With its new applications and integration projects underway, GHS anticipated growing data needs. Shortly after its server consolidation project, GHS rolled out a SAN (storage area network) to be able to pool its storage resources. "Currently, we've attached only the most recent application servers to our SAN," says Allen. "These application servers run applications such as our PACS, our new pharmacy application, and our fetal monitoring system." When it first rolled out its SAN in December 2002, GHS was managing about 1.7 TB of storage. A few months later, the healthcare provider added another 1.7 TB of capacity to be able to accommodate more servers. Presently, GHS is in the process of adding an additional 5.1 TB of storage to its repertoire. "We started out with seven servers attached to the SAN, we added three more servers in May 2003, and we plan to add several more servers in the coming year," says Allen. GHS uses RAID (redundant array of independent disks) 5 storage boxes to store its data and Management Appliance software from HP StorageWorks to manage the storage on its SAN. Down the road, the healthcare organization is considering adding a software package such as HP's Openview Storage Manager, which will enable IT administrators to manage RAID systems similarly to the way its servers are managed with the KVM over IP solution.
Remote Server Access Is Good ... Wireless Remote Access Is Better
Now that GHS has solved its server sprawl dilemma and is in the process of migrating many of its servers to a SAN environment, it has a complementary initiative underway. By the end of the year, GHS plans to roll out an 802.11b wireless LAN (WLAN) at each of its three facilities. The WLAN will enable IT administrators to use laptops or PDAs (personal digital assistants) to log on to and troubleshoot servers without having to find a desktop PC that has the KVM software installed on it. "Our IT administrators are often called into meetings and involved with a host of projects," says Allen. "Having access to servers from anywhere in the building will be a big plus."
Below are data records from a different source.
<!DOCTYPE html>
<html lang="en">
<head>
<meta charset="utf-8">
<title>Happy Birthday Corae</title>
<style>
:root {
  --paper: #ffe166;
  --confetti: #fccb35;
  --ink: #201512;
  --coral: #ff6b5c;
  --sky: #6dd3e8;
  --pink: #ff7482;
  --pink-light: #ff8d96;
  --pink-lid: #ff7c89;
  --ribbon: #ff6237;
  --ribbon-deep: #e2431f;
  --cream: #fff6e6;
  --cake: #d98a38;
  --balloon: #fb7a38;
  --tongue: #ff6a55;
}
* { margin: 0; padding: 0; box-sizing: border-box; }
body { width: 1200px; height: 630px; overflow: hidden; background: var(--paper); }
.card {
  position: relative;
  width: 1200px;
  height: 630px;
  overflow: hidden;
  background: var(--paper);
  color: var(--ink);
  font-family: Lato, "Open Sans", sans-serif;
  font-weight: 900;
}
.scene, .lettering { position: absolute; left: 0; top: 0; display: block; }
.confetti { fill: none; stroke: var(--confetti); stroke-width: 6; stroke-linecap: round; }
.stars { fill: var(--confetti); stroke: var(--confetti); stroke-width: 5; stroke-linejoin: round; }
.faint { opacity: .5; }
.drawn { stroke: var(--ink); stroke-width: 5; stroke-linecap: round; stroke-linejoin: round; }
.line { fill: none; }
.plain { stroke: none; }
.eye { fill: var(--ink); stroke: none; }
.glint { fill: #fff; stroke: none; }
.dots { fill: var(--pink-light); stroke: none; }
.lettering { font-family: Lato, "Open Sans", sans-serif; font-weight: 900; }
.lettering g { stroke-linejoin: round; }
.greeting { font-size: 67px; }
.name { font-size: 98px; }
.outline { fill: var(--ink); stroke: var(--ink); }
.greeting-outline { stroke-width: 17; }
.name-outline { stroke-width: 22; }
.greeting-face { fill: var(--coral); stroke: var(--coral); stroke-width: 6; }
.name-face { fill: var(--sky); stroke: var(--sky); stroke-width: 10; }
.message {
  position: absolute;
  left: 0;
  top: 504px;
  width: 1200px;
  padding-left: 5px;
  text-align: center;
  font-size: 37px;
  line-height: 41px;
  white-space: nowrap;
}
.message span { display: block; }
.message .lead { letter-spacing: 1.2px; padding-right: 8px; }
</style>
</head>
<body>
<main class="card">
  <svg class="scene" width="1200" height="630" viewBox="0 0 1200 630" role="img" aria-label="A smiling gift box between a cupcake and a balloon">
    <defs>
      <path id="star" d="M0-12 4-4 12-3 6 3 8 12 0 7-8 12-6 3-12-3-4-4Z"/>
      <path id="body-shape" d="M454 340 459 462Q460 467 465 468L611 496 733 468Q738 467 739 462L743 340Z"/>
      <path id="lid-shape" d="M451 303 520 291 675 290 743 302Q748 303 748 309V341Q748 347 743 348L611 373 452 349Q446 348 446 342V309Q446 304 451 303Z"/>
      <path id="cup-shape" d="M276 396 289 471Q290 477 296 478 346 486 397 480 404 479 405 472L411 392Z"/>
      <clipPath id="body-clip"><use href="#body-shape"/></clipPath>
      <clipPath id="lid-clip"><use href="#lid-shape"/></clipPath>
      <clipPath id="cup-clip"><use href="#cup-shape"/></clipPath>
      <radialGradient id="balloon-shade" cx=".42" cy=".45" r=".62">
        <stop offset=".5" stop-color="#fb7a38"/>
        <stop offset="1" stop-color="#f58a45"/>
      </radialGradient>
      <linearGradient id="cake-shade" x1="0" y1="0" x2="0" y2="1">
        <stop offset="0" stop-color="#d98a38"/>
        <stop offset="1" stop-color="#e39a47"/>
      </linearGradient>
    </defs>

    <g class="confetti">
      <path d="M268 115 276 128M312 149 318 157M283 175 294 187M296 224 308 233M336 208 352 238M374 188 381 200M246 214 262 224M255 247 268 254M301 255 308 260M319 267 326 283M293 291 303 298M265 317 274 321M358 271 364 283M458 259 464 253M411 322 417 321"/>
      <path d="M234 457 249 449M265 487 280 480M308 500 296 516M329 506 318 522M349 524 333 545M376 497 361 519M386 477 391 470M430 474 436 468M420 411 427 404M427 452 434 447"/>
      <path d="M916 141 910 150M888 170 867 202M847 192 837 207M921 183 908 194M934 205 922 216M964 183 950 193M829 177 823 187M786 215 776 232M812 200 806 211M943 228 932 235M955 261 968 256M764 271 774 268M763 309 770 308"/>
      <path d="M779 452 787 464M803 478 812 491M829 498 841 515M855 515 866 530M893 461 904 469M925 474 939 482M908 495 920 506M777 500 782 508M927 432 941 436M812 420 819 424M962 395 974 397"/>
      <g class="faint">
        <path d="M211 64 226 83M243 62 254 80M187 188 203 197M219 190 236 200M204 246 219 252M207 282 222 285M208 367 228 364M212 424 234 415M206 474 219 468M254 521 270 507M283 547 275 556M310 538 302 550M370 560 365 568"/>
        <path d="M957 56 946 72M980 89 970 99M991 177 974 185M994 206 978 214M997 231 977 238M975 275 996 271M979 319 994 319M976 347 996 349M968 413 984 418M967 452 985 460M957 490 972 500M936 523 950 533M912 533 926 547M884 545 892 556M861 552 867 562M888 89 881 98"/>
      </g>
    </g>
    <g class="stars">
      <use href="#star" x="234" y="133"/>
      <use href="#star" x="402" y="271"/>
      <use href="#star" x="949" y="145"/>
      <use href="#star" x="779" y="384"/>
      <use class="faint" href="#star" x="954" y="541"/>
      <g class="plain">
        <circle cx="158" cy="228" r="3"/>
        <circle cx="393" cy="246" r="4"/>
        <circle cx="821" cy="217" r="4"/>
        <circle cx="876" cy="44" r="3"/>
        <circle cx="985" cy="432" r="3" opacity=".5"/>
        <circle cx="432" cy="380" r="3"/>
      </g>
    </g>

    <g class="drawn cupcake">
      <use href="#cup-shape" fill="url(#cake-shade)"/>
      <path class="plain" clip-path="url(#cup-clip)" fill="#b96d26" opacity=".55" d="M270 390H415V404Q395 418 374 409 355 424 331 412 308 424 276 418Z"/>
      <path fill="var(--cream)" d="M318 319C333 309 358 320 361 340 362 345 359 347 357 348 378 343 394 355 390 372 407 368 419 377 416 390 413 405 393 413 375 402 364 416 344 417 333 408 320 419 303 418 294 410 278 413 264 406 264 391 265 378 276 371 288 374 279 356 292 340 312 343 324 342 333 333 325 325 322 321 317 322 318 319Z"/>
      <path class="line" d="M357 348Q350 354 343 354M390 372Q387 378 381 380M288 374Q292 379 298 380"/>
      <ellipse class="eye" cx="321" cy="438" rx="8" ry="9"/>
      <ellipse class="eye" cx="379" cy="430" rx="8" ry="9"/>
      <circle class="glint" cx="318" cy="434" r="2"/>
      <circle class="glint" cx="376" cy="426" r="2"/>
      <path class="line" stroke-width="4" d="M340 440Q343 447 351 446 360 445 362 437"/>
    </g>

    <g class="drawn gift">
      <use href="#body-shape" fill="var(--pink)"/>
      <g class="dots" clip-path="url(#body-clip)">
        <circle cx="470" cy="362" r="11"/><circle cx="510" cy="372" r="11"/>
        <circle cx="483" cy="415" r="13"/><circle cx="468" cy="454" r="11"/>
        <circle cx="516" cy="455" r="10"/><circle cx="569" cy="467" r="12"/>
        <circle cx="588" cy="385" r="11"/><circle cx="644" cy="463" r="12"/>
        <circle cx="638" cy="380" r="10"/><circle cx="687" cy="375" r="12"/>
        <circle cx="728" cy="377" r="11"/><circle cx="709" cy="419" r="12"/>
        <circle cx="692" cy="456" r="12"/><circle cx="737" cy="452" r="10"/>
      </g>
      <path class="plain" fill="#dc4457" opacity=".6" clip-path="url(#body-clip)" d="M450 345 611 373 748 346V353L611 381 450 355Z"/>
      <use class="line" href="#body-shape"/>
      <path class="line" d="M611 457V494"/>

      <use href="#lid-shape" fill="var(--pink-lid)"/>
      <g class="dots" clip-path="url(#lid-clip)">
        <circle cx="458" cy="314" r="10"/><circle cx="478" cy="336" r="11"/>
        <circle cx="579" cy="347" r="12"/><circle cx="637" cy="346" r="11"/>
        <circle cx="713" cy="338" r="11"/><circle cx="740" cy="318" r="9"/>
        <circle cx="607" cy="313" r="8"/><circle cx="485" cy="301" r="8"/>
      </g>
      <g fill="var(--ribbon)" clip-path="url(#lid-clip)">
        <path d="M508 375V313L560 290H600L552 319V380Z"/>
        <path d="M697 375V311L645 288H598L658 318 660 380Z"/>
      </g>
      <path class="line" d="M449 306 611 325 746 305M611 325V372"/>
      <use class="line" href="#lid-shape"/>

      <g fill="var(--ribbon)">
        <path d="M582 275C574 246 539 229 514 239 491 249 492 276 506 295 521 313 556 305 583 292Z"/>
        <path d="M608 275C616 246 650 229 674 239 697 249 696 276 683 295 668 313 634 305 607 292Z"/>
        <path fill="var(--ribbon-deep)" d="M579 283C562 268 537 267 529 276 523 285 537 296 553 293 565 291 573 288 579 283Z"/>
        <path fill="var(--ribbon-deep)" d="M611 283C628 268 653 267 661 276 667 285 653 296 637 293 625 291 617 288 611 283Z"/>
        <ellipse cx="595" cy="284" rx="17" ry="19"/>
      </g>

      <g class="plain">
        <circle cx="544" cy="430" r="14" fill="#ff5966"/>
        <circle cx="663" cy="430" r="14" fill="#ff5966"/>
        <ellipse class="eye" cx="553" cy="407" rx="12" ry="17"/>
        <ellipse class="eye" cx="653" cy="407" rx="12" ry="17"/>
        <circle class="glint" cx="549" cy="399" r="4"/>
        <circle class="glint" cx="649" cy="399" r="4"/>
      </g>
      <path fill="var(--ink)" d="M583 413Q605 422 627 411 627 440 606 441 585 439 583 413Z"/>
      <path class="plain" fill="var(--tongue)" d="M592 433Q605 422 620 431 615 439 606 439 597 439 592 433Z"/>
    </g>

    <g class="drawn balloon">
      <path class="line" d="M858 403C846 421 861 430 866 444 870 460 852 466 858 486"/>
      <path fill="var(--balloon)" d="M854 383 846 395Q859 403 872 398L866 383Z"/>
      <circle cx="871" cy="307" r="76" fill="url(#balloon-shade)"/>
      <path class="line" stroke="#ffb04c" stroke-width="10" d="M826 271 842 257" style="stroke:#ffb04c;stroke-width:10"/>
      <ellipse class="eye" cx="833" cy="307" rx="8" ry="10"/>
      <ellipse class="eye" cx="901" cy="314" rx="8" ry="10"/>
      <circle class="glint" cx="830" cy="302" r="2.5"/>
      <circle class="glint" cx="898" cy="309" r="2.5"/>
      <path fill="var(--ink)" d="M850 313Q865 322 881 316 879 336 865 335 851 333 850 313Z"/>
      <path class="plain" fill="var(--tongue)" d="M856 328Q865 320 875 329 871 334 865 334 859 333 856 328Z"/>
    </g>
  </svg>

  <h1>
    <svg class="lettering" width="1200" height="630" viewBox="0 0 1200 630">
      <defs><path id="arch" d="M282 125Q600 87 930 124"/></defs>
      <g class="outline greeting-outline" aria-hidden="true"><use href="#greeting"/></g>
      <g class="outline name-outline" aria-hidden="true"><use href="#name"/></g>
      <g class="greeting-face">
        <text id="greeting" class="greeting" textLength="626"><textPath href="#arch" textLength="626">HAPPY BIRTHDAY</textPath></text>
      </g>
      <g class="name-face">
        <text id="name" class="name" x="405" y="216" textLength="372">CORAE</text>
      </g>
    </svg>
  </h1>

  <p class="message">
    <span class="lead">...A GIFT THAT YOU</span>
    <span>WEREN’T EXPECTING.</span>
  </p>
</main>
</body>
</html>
In the world of IT, there are always projects that compete for your time. It's easy to let these projects build up and, like unopened mail, they can get shoved in a drawer and forgotten about until a crisis happens that forces you to have to deal with one or more problems right away. Each of these projects will eventually have to be solved. The important question is: Are you going to take a shortsighted IT approach that looks for a quick, temporary fix, or are you going to take a long-term approach that offers time savings and other benefits down the road?